His sudden leap to stardom was temporarily interrupted when he was drafted in January 1943. But his army stint came to an end in October of the same year when he was hospitalized with a stomach disorder, and he was honorably discharged.
Ladd picked up where he left off, starring in movies such as And Now Tomorrow, Two Years Before the Mast, The Glass Key, Beyond Glory, and Whispering Smith, his first Western since becoming a star.
By 1949, he realized his dream of starring in the remake of The Great Gatsby as Jay Gatsby. It was not well received, and after that, Ladd avoided dramatic roles. Afterward, he starred in Branded, Red Mountain, Thunder in the East, and Botany Bay.
In 1951, he starred in the movie that many people consider his greatest role: Shane. When it was released in 1953, it went on to make over $8 million in its initial North American run.
Popularity In Decline
As the 1950s wore on, Ladd left Paramount (his home studio during his best years) and worked as a freelancer for Warner Bros., Universal, and Warwick. The movies he made during these years include The Iron Mistress, Saskatchewan, and The Black Knight. He traveled to Britain and Canada and spent about a year and a half out of the United States.
In 1954, Alan Ladd returned home and formed his own production company: Jaguar Productions.
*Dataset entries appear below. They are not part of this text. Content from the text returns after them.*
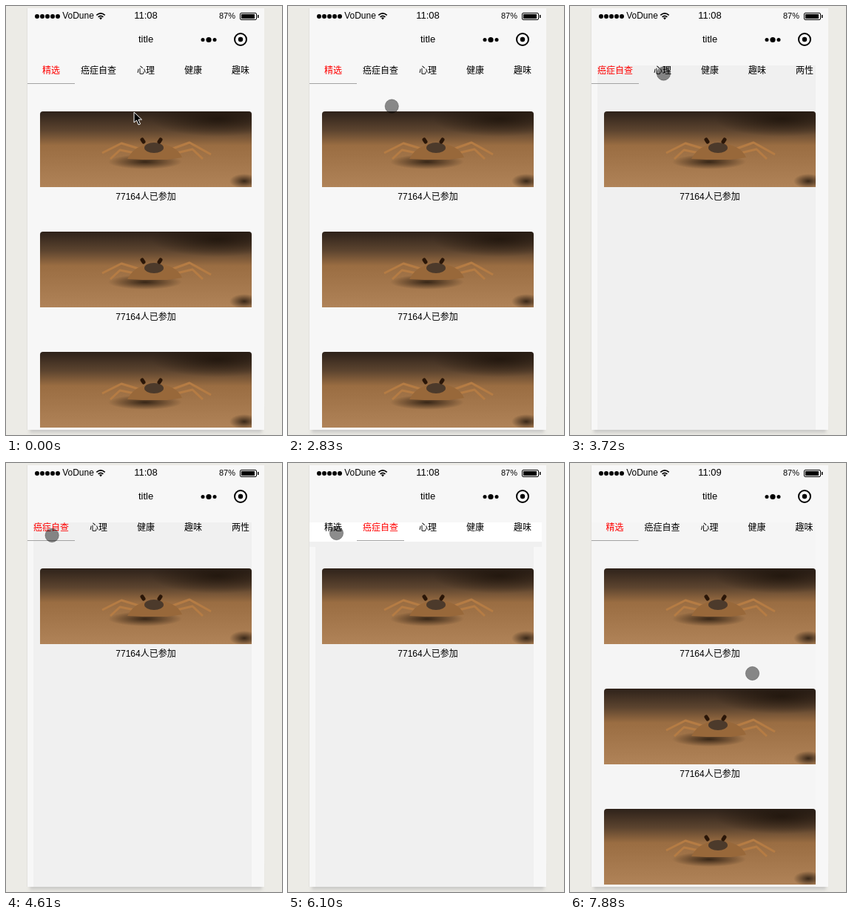
Write an HTML page that moves like this. It is 373 by 578 pixels and loops after 8000 ms.

```html
<!DOCTYPE html>
<html lang="zh-CN">
<head>
<meta charset="utf-8">
<title>Tabs</title>
<style>
html, body { margin: 0; width: 100%; height: 100%; overflow: hidden; background: #ecebe6; }
svg { display: block; }
text { font: 12px "Liberation Sans", "Noto Sans CJK SC", "Noto Sans CJK", sans-serif; text-anchor: middle; }
</style>
</head>
<body>
<svg width="373" height="578" viewBox="0 0 373 578">
  <defs>
    <clipPath id="screen"><rect x="29" y="3" width="320" height="568"/></clipPath>
    <clipPath id="frame"><path d="M0 102V4Q0 0 4 0H282Q286 0 286 4V102Z"/></clipPath>
    <linearGradient id="sand" x2="0" y2="1">
      <stop offset="0" stop-color="#2e221a"/>
      <stop offset=".25" stop-color="#5c442f"/>
      <stop offset=".45" stop-color="#9a6d42"/>
      <stop offset="1" stop-color="#b08358"/>
    </linearGradient>
    <radialGradient id="dark">
      <stop offset="0" stop-color="#1c120a" stop-opacity=".8"/>
      <stop offset="1" stop-color="#1c120a" stop-opacity="0"/>
    </radialGradient>
    <filter id="soft"><feGaussianBlur stdDeviation="2"/></filter>
    <g id="card">
      <g clip-path="url(#frame)">
        <rect width="286" height="102" fill="url(#sand)"/>
        <ellipse cx="240" cy="10" rx="90" ry="24" fill="url(#dark)"/>
        <ellipse cx="276" cy="94" rx="20" ry="10" fill="url(#dark)"/>
        <ellipse cx="142" cy="68" rx="50" ry="10" fill="url(#dark)"/>
        <path d="M140 52L110 43L84 56M138 58L108 52L95 64M174 52L202 42L231 58M176 58L206 51L220 64"
          fill="none" stroke="#b57c44" stroke-width="3" stroke-linejoin="round"/>
        <path d="M118 64Q128 44 155 43Q184 44 192 62L172 65H138Z" fill="#98683a"/>
        <ellipse cx="154" cy="49" rx="13" ry="7" fill="#4c3a2b"/>
        <path d="M138 38l2 3M163 38l-2 3" stroke="#2a1608" stroke-width="5" stroke-linecap="round"/>
      </g>
      <text x="143" y="119">77164人已参加</text>
    </g>
  </defs>

  <rect x="32" y="540" width="314" height="35" fill="#aaa" opacity=".5" filter="url(#soft)"/>
  <rect x="28" y="3" width="1" height="568" fill="#e2e1dd"/>
  <rect x="29" y="3" width="320" height="568" fill="#f7f7f7"/>

  <g clip-path="url(#screen)">
    <rect id="panel" y="80" height="491"/>
    <g id="strip">
      <rect x="29" y="106" width="314" height="7" fill="#f0f0f0"/>
      <rect x="29" y="80" width="314" height="26" fill="#fff"/>
    </g>
    <g id="tabs"></g>
    <use href="#card" x="46" y="142"/>
    <g id="more">
      <use href="#card" x="46" y="304"/>
      <use href="#card" x="46" y="466"/>
    </g>
  </g>

  <g id="signal"></g>
  <text x="97.5" y="17">VoDune</text>
  <path d="M122.3 12.4Q128 7.4 133.7 12.4M124.6 14.8Q128 11.8 131.4 14.8" fill="none" stroke="#000" stroke-width="1.7"/>
  <path d="M126 16L128 18.5L130 16Q128 14.7 126 16Z"/>
  <text id="clock" x="189" y="17" style="font-size:13px"></text>
  <text x="299" y="17" style="font-size:11px">87%</text>
  <rect x="316.5" y="9.5" width="22" height="9" rx="1.5" fill="none" stroke="#000"/>
  <path d="M318 11h18v6h-18zM340 12h1.500v4h-1.500z"/>

  <text x="189" y="49" style="font-size:13px">title</text>
  <circle cx="266" cy="45.5" r="2.5"/>
  <circle cx="274" cy="45.5" r="3.6"/>
  <circle cx="282" cy="45.5" r="2.5"/>
  <circle cx="317" cy="45" r="8" fill="none" stroke="#000" stroke-width="2"/>
  <circle cx="317" cy="45" r="3.2"/>

  <g id="pointer">
    <path id="arrow" d="M0 0V14L3.5 11L6 17L8.500 16L6 10H10.500Z" stroke="#fff"/>
    <path id="beam" d="M-3 -7Q0 -7 0 -5V5Q0 7 -3 7M3 -7Q0 -7 0 -5M0 5Q0 7 3 7M-2 2H2" fill="none" stroke="#000"/>
    <circle id="touch" r="9.2" fill-opacity=".45" stroke="#000" stroke-opacity=".25"/>
  </g>
</svg>
<script>
const $ = id => document.getElementById(id);
const show = (id, on) => $(id).setAttribute('display', on ? 'inline' : 'none');
const range = n => [...Array(n).keys()];

// The screen refreshes in steps; all moments below count them
const LOOP = 8000, STEP = 148.7;
const BEAM = 8, TOUCH = 19, SWITCH = 25, DRAG = 34, DROP = 36, RETURN = 44, MINUTE = 53;
const TAB = 64, GRAB = 57;

// Pointer moves: from step, to step, end point
const moves = [
  [0, 4, 120, 87], [7, 8, 121.5, 88], [18, 20, 159, 182], [20, 23, 126.5, 91],
  [26, 32, GRAB, 98], [33, DROP, 155, 103.5], [DROP, 41, 65.5, 94.5],
  [45, 47, 129, 96], [49, MINUTE, 246.5, 283.5]
];

function pointerAt(step) {
  let x = 173, y = 143;
  for (const [from, to, endX, endY] of moves) {
    const k = Math.min(1, Math.max(0, (step - from) / (to - from)));
    const ease = k * k * (3 - 2 * k);
    x += (endX - x) * ease;
    y += (endY - y) * ease;
  }
  return [x, y];
}

function scrollAt(step, x) {
  if (step >= RETURN) return 0.5;
  if (step < SWITCH || step >= DROP) return 0;
  return step < DRAG ? TAB : Math.max(0, TAB - (x - GRAB));
}

$('signal').innerHTML = range(5)
  .map(i => `<circle cx="${42 + 7 * i}" cy="14" r="3"/>`).join('');
$('tabs').innerHTML = ['精选', '癌症自查', '心理', '健康', '趣味', '两性']
  .map((name, i) => `<text x="${61 + TAB * i}" y="91">${name}</text>`).join('') +
  `<rect id="line" y="104" width="${TAB}" height="1" fill="#a3a3a3"/>`;
const labels = $('tabs').querySelectorAll('text');

function draw(now) {
  const step = Math.floor((now % LOOP + 10) / STEP);
  const [x, y] = pointerAt(step);
  const second = step >= SWITCH && step < RETURN;

  $('tabs').setAttribute('transform', `translate(${-scrollAt(step, x)} 0)`);
  labels.forEach((label, i) => label.setAttribute('fill', i === +second ? '#f00' : '#000'));
  $('line').setAttribute('x', second ? 29 + TAB : 29);

  const left = second ? 37 : 29;
  $('panel').setAttribute('x', left);
  $('panel').setAttribute('width', 332 - left);
  $('panel').setAttribute('fill', second ? '#f0f0f0' : '#f5f5f5');
  show('panel', step >= SWITCH);
  show('strip', second && step >= DRAG);
  show('more', !second);

  $('clock').textContent = step < MINUTE ? '11:08' : '11:09';
  $('pointer').setAttribute('transform', `translate(${x} ${y})`);
  show('arrow', step < BEAM);
  show('beam', step >= BEAM && step < TOUCH);
  show('touch', step >= TOUCH);
}

const start = performance.now();
function tick() {
  draw(performance.now() - start);
  requestAnimationFrame(tick);
}
tick();
</script>
</body>
</html>
```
His first film for Jaguar was Drum Beat. This Western was directed by Delmore Daves and had some success at the box office. The Big Land in 1957 received a lukewarm reception, while The Proud Rebel got good reviews in 1958.
As the decade continued, fans were no longer clamoring for Alan Ladd. His movies began to fall out of favor, and he made some bad decisions. In 1956, he turned down the role of Jett Rink in Giant…and watched James Dean soar to superstardom in the part. Then, he turned down the lead role in The Sons of Katie Elder, which went on to be a popular movie.
Life and Legacy
Alan Ladd was a quiet, sensitive man who had many troubles. His parents both died young, and Alan struggled with alcoholism. When asked once in an interview “what would you change if you could change anything about yourself?” Alan Ladd replied: “Everything.”
With his films floundering and his fans moving on to younger, taller, “better” actors, Alan Ladd struggled. He died on January 29, 1964, due to an accidental mixing of alcohol, tranquilizers, and barbiturates. He was 50 years old.
His final film, The Carpetbaggers, was released on April 9, 1964, and was a huge commercial success. It made over $40,000,000 (worldwide) against a budget of $3,000,000.00.
No matter what part Ladd played, audiences were transfixed by him. Although Alan Ladd is gone, his work lives on…and INSP fans can still watch him—and adore him!